Rangita de Silva de Alwis
Associate Dean of International Programs,
Fumnanya I. Ekhator L’ 20,
Leah Wong L’ 18,
Sophia Gaulkin L’ 20
Radhika Coomaraswamy, Under-Secretary-General of the United Nations, Special Representative for Children and Armed Conflict and High-level Mediation Advisory Group to the UN Secretary-General, will serve as a Bok Visiting International Professor in the Fall of 2019 and will teach a course on Women, Peace, and Security with Associate Dean of International Affairs, Rangita de Silva de Alwis.
Brian Yeh, L’19; Emma Morgenstern, L’19; Fatoumata Waggeh, L’20 & Meroua Zouai, L’20
A post published last week titled, “A Diverse House,” accused freshman Democratic Congresswoman Ilhan Omar (D-MN) of being a driving force behind the spread of anti-Semitism within the halls of Congress. While we strongly disagree with this false allegation, we write to emphasize that, much like the frenzied outcry that Rep. Omar’s Tweets generated, that post failed to acknowledge the broader context in which Rep. Omar’s criticisms of AIPAC and Israeli policies must necessarily be understood–in particular, the rise of white nationalism and Islamophobia in this country. We write to provide some of this necessary context.
Liberty– the preeminent value protected by our Constitution– guarantees all citizens the right to form their own opinions, to create their own raison d’etre, and to champion, or to elect someone to champion, their beliefs. It is why we have the benefit of being governed by a diverse Congress. And appropriately, it is their election– democracy in action– that sets the parameters and guarantees the protection, of the very liberty that gave us the ideas and design to elect them in the first place.
It is therefore ironic and paradoxical that the 116th Congress is slowly eroding the fabric of our democratic principles.
Earlier this month, House Minority Leader Congressman Kevin McCarthy of California made a statement urging House Democrats to take action against two Freshman Congresswomen, Rashida Tlaib of Michigan and Ilhan Omar of Minnesota, for their acerbic remarks against Israel, and Americans who support Israel.
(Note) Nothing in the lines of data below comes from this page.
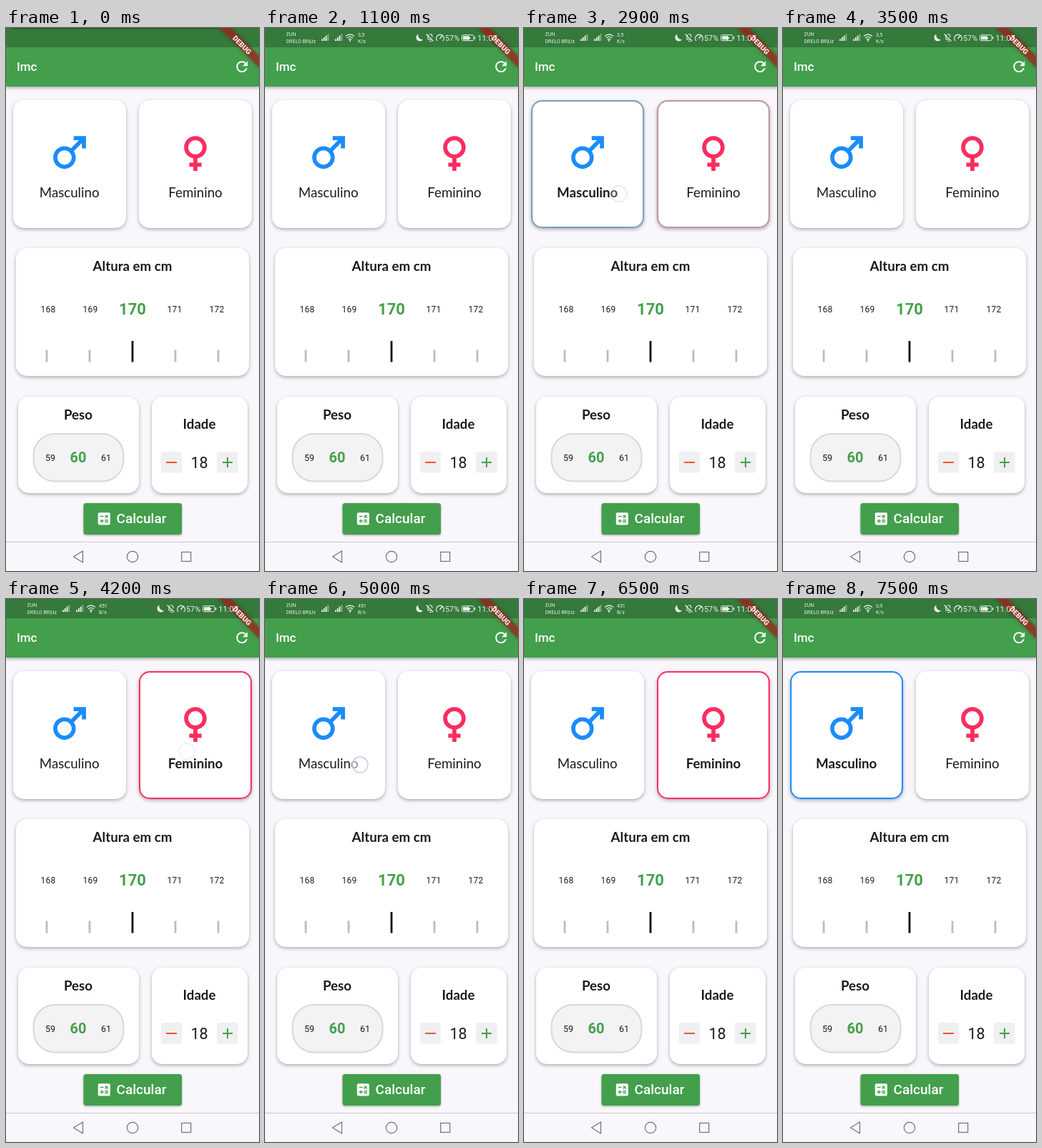
These frames come from a looping animation (354x760 px, 8 s). An HTML page:

```html
<!DOCTYPE html>
<html lang="pt-BR">
<head>
<meta charset="utf-8">
<title>Imc</title>
<style>
html, body { margin: 0; width: 100%; height: 100%; overflow: hidden; background: #f9f7fb; }
svg { display: block; width: 354px; height: 760px; font-family: Roboto, sans-serif; }
.card { fill: #fff; filter: drop-shadow(0 2.5px 2.5px rgba(0,0,0,.3)); }
.label { font: 18.7px Lato, sans-serif; fill: #1b1b1e; text-anchor: middle; }
.bold { font-weight: 700; }
.mid { text-anchor: middle; }
.small { font-size: 12px; letter-spacing: .2px; text-anchor: middle; fill: #1c1c1e; }
.big { font-weight: 700; fill: #43a04a; text-anchor: middle; }
.tiny { font-size: 7px; }
</style>
</head>
<body>
<svg viewBox="0 0 354 760" xmlns="http://www.w3.org/2000/svg">
  <rect width="354" height="760" fill="#f9f7fb"/>

  <!-- app bar -->
  <rect width="354" height="82" fill="#439f4c" style="filter:drop-shadow(0 2px 2px rgba(0,0,0,.3))"/>
  <rect width="354" height="27" fill="#35793b"/>
  <text x="15" y="60" font-size="17" font-weight="500" fill="#fff">Imc</text>
  <path transform="translate(318.4 42.4) scale(.983)" fill="#fff" d="M17.65 6.35C16.2 4.9 14.21 4 12 4c-4.42 0-7.99 3.58-7.99 8s3.57 8 7.99 8c3.73 0 6.84-2.55 7.73-6h-2.08c-.82 2.33-3.04 4-5.65 4-3.31 0-6-2.69-6-6s2.69-6 6-6c1.66 0 3.14.69 4.22 1.78L13 11h7V4l-2.35 2.35z"/>

  <!-- gender cards -->
  <rect class="card" x="10" y="101" width="158" height="179" rx="15"/>
  <rect class="card" x="186" y="101" width="158" height="179" rx="15"/>
  <rect id="edgeM" x="11" y="102" width="156" height="177" rx="14" fill="none" stroke-width="2"/>
  <rect id="edgeF" x="187" y="102" width="156" height="177" rx="14" fill="none" stroke-width="2"/>
  <path transform="translate(54.6 139.8) scale(2.867)" fill="#1a8cfb" d="M9.5 11c1.93 0 3.5 1.57 3.5 3.5S11.43 18 9.5 18 6 16.43 6 14.5 7.57 11 9.5 11zm0-2C6.46 9 4 11.46 4 14.5S6.46 20 9.5 20s5.5-2.46 5.5-5.5c0-1.16-.36-2.23-.97-3.12L18 7.42V10h2V4h-6v2h2.58l-3.97 3.97C11.73 9.36 10.66 9 9.5 9z"/>
  <path transform="translate(230.6 139.8) scale(2.867)" fill="#fb2d60" d="M17.5 9.5C17.5 6.46 15.04 4 12 4S6.5 6.46 6.5 9.5c0 2.7 1.94 4.93 4.5 5.4V17H9v2h2v2h2v-2h2v-2h-2v-2.1c2.56-.47 4.5-2.7 4.5-5.4zm-9 0C8.5 7.57 10.07 6 12 6s3.5 1.57 3.5 3.5S13.93 13 12 13s-3.5-1.57-3.5-3.5z"/>
  <text id="nameM" class="label" x="88.7" y="237">Masculino</text>
  <text id="nameF" class="label" x="265" y="237">Feminino</text>

  <!-- height -->
  <rect class="card" x="14" y="308" width="326" height="179" rx="15"/>
  <text class="label bold" x="177" y="340">Altura em cm</text>
  <g id="ruler"></g>
  <text class="big" x="177" y="401" font-size="22">170</text>

  <!-- weight -->
  <rect class="card" x="17" y="516" width="169" height="135" rx="15"/>
  <text class="label bold" x="101" y="547.5">Peso</text>
  <rect x="38.5" y="568" width="126" height="66.500" rx="30" fill="#f3f2f5" stroke="#d8d7da" stroke-width="2"/>
  <text class="mid" x="62" y="606" font-size="12.5" fill="#1c1c1e">59</text>
  <text class="big" x="101" y="608" font-size="20">60</text>
  <text class="mid" x="140" y="606" font-size="12.5" fill="#1c1c1e">61</text>

  <!-- age -->
  <rect class="card" x="204" y="516" width="134" height="135" rx="15"/>
  <text class="label bold" x="270.5" y="561">Idade</text>
  <rect x="217" y="593" width="29" height="29.500" rx="3" fill="#f0eff2"/>
  <rect x="295" y="593" width="29.500" height="29.500" rx="3" fill="#f0eff2"/>
  <path d="M224 608h15" stroke="#f4512f" stroke-width="2"/>
  <path d="M303 608h14M310 601v14" stroke="#43a04a" stroke-width="2"/>
  <text class="mid" x="270.5" y="615.5" font-size="21.500" fill="#1c1c1e">18</text>

  <!-- action button -->
  <rect x="108.500" y="665" width="137.500" height="44" rx="3.500" fill="#439f4c" style="filter:drop-shadow(0 1.5px 1.5px rgba(0,0,0,.35))"/>
  <path transform="translate(125.900 675.500) scale(.95)" fill="#fff" d="M19 3H5c-1.100 0-2 .9-2 2v14c0 1.100.9 2 2 2h14c1.100 0 2-.9 2-2V5c0-1.100-.9-2-2-2zm-5.970 4.060L14.090 6l1.410 1.410L16.910 6l1.060 1.060-1.410 1.410 1.410 1.410-1.060 1.060-1.410-1.400-1.410 1.410-1.060-1.060 1.410-1.410-1.410-1.420zm-6.780.66h5v1.500h-5v-1.500zM11.500 16h-2v2H8v-2H6v-1.500h2v-2h1.500v2h2V16zm6.500 1.250h-5v-1.500h5v1.500zm0-2.500h-5v-1.500h5v1.500z"/>
  <text class="mid" x="189.500" y="693.300" font-size="19" font-weight="500" fill="#fff">Calcular</text>

  <!-- system navigation -->
  <path d="M0 719.500H354" stroke="#c9c8cb"/>
  <g fill="none" stroke="#727174" stroke-width="1.200">
    <path d="M107.500 732v16L94.500 740z" stroke-linejoin="round"/>
    <circle cx="177" cy="740" r="7.700"/>
    <rect x="245.700" y="733.500" width="13" height="13"/>
  </g>

  <!-- debug ribbon -->
  <g transform="translate(354 0) rotate(45)">
    <rect x="-42" y="27.500" width="84" height="11.800" fill="#b71c1c" fill-opacity=".63" style="filter:drop-shadow(0 0 3px rgba(0,0,0,.4))"/>
    <text class="mid" x="0" y="37" font-size="10" font-weight="900" fill="#fff" fill-opacity=".92">DEBUG</text>
  </g>

  <!-- system status -->
  <rect id="strip" x="8" width="292" height="1.200" fill="#28502c"/>
  <g id="status" fill="#e8f1e8">
    <text class="tiny" x="29.500" y="10.500">ZUN</text>
    <text class="tiny" x="29.500" y="21">DRELO BR|Uz</text>
    <g id="bars"></g>
    <g fill="none" stroke="#e8f1e8" stroke-width="1.300">
      <path d="M113 11.500q6-5 12 0M115 14q4-3.200 8 0M117 16.300q2-1.600 4 0"/>
      <path d="M229 9.500q-1.500 1.500-1 6.500h6M230 9q4-1.500 4 4M225.500 8.500l10 10" stroke-width="1.100"/>
      <path d="M241 18a5.300 5.300 0 1 1 8 0M244.500 15l3.500-4.500"/>
      <rect x="275.500" y="9.700" width="16.500" height="8" rx="2" stroke-width="1"/>
    </g>
    <circle cx="119" cy="18" r="1.100"/>
    <path d="M214.500 8.500a5.200 5.200 0 1 0 6.500 7.500a6 6 0 0 1-6.500-7.500z"/>
    <path d="M230 18h3v1h-3zM277 11.200h8v5h-8zM293 12h1.200v3.500H293z"/>
    <path d="M285 10l-2.500 4.500h2L284 18l4-5h-2.300z" fill="#fff"/>
    <text id="rate" class="tiny" x="130" y="11.500"></text>
    <text id="unit" class="tiny" x="130" y="20.500"></text>
    <text x="252" y="17.500" font-size="10.800">57%</text>
    <text x="297.300" y="17.500" font-size="11.200">11:07</text>
  </g>

  <circle id="touch" r="11" fill="#fff" fill-opacity=".5" stroke="#cbc6e6" stroke-width="1.300"/>
</svg>
<script>
const LOOP = 8000, FADE = 200;
const $ = id => document.getElementById(id);
const clamp = v => Math.max(0, Math.min(1, v));

// toggles of each card: [time, on]
const cards = {
  M: { rgb: [26, 140, 251], taps: [[1490, 1], [2116, 0], [2790, 1], [3290, 0], [5010, 1], [5412, 0], [6960, 1]] },
  F: { rgb: [251, 45, 96], taps: [[2116, 1], [2790, 0], [3890, 1], [4290, 0], [6200, 1], [6960, 0]] }
};

// finger contacts: [down, up, x, y]
const touches = [
  [1360, 1480, 133, 232], [1860, 2120, 253, 213], [2660, 2780, 133, 232],
  [3160, 3280, 133, 232], [3760, 3880, 253, 213], [4180, 4280, 253, 213],
  [4740, 5010, 133, 232], [5340, 5420, 133, 232], [5960, 6190, 253, 213],
  [6760, 6950, 133, 218]
];

const rates = [[0, "1,2", "K/s"], [1050, "3,5", "K/s"], [4080, "451", "B/s"], [7080, "0,9", "K/s"]];
const latest = (list, t) => list.filter(e => e[0] <= t).pop();

function buildRuler() {
  let out = "";
  [168, 169, 170, 171, 172].forEach((n, i) => {
    const x = 57 + 60 * i, main = n === 170;
    out += `<rect x="${x - 1.4}" y="${main ? 438 : 450.5}" width="2.8" height="${main ? 29.5 : 17}" fill="${main ? "#080808" : "#bcbbbe"}"/>`;
    if (!main) out += `<text class="small" x="${59 + 59 * i}" y="397.700">${n}</text>`;
  });
  $("ruler").innerHTML = out;
}

function buildBars() {
  let out = "";
  for (const x of [79, 98])
    for (let i = 0; i < 4; i++)
      out += `<rect x="${x + i * 2.8}" y="${15.5 - i * 2.4}" width="1.9" height="${2.5 + i * 2.4}" opacity="${i < 3 ? 1 : .45}"/>`;
  $("bars").innerHTML = out;
}

function drawCard(key, t) {
  const { rgb, taps } = cards[key];
  const [start, on] = latest(taps, t) || [-FADE, 0];
  const p = clamp((t - start) / FADE);
  const level = on ? p : 1 - p;
  const color = rgb.map(c => Math.round(c * level));
  $("edge" + key).setAttribute("stroke", `rgba(${color},${level})`);
  $("name" + key).classList.toggle("bold", !!on);
}

function drawTouch(t) {
  const hit = latest(touches, t);
  const shown = hit ? Math.min(clamp((t - hit[0]) / 60), 1 - clamp((t - hit[1]) / 230)) : 0;
  $("touch").setAttribute("opacity", shown);
  if (hit) {
    $("touch").setAttribute("cx", hit[2]);
    $("touch").setAttribute("cy", hit[3]);
  }
}

function draw(t) {
  const seen = clamp((t - 50) / 230);
  $("status").setAttribute("opacity", seen);
  $("strip").setAttribute("opacity", 1 - seen);
  const [, rate, unit] = latest(rates, t);
  $("rate").textContent = rate;
  $("unit").textContent = unit;
  drawCard("M", t);
  drawCard("F", t);
  drawTouch(t);
}

buildRuler();
buildBars();
draw(0);
let origin = null;
function tick(now) {
  if (origin === null) origin = now;
  draw((now - origin) % LOOP);
  requestAnimationFrame(tick);
}
requestAnimationFrame(tick);
</script>
</body>
</html>
```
Twenty-two years ago Killing the Black Body: Race, Reproduction, and the Meaning of Liberty changed the national conversation on race, gender and reproductive justice. Two decades later, it remains more critical than ever before–a rallying cry around the world, for education, awareness, and action. Its vision for reproductive justice for all women engages in the global conversations on Female Genital Mutilation, virginity testing, forced pregnancy, forced sterilization and asks questions on how women’s ability to control their bodies is constantly challenged by politics, economics, race, cultural traditions, and injustice.
A whole generation of feminist scholars and practitioners are trained on Dorothy Robert’s groundbreaking scholarship. In marking International Women’s Day, we speak to her about the way she continues to exert an influence on the study of law, gender, and its intersections.
A Q&A with Rangita de Silva de Alwis, Associate Dean of International Affairs
Shane Fischman L’19, President of Penn Law Students for Israel and Penn Law Global Affairs Blog Editor & Rachel Chiger L ’19, President of the Penn Law Chapter of the Louis B. Brandeis Society
In the aftermath of this attack, CNN reported: “Dismay, horror, and disbelief were feelings shared by many in the aftermath of the mass shooting at a synagogue in Pittsburgh.” Similar headlines blazed the front pages of international dailies, such as the New York Times, Wall Street Journal, BBC, and The Guardian. While the international community certainly reacted to the shooting with dismay and horror, disbelief was not among the emotions that registered in the Jewish community.
Amanda LeSavage L’19 & Editor-in-Chief of University of Pennsylvania Journal of Law & Public Affairs Vol. 4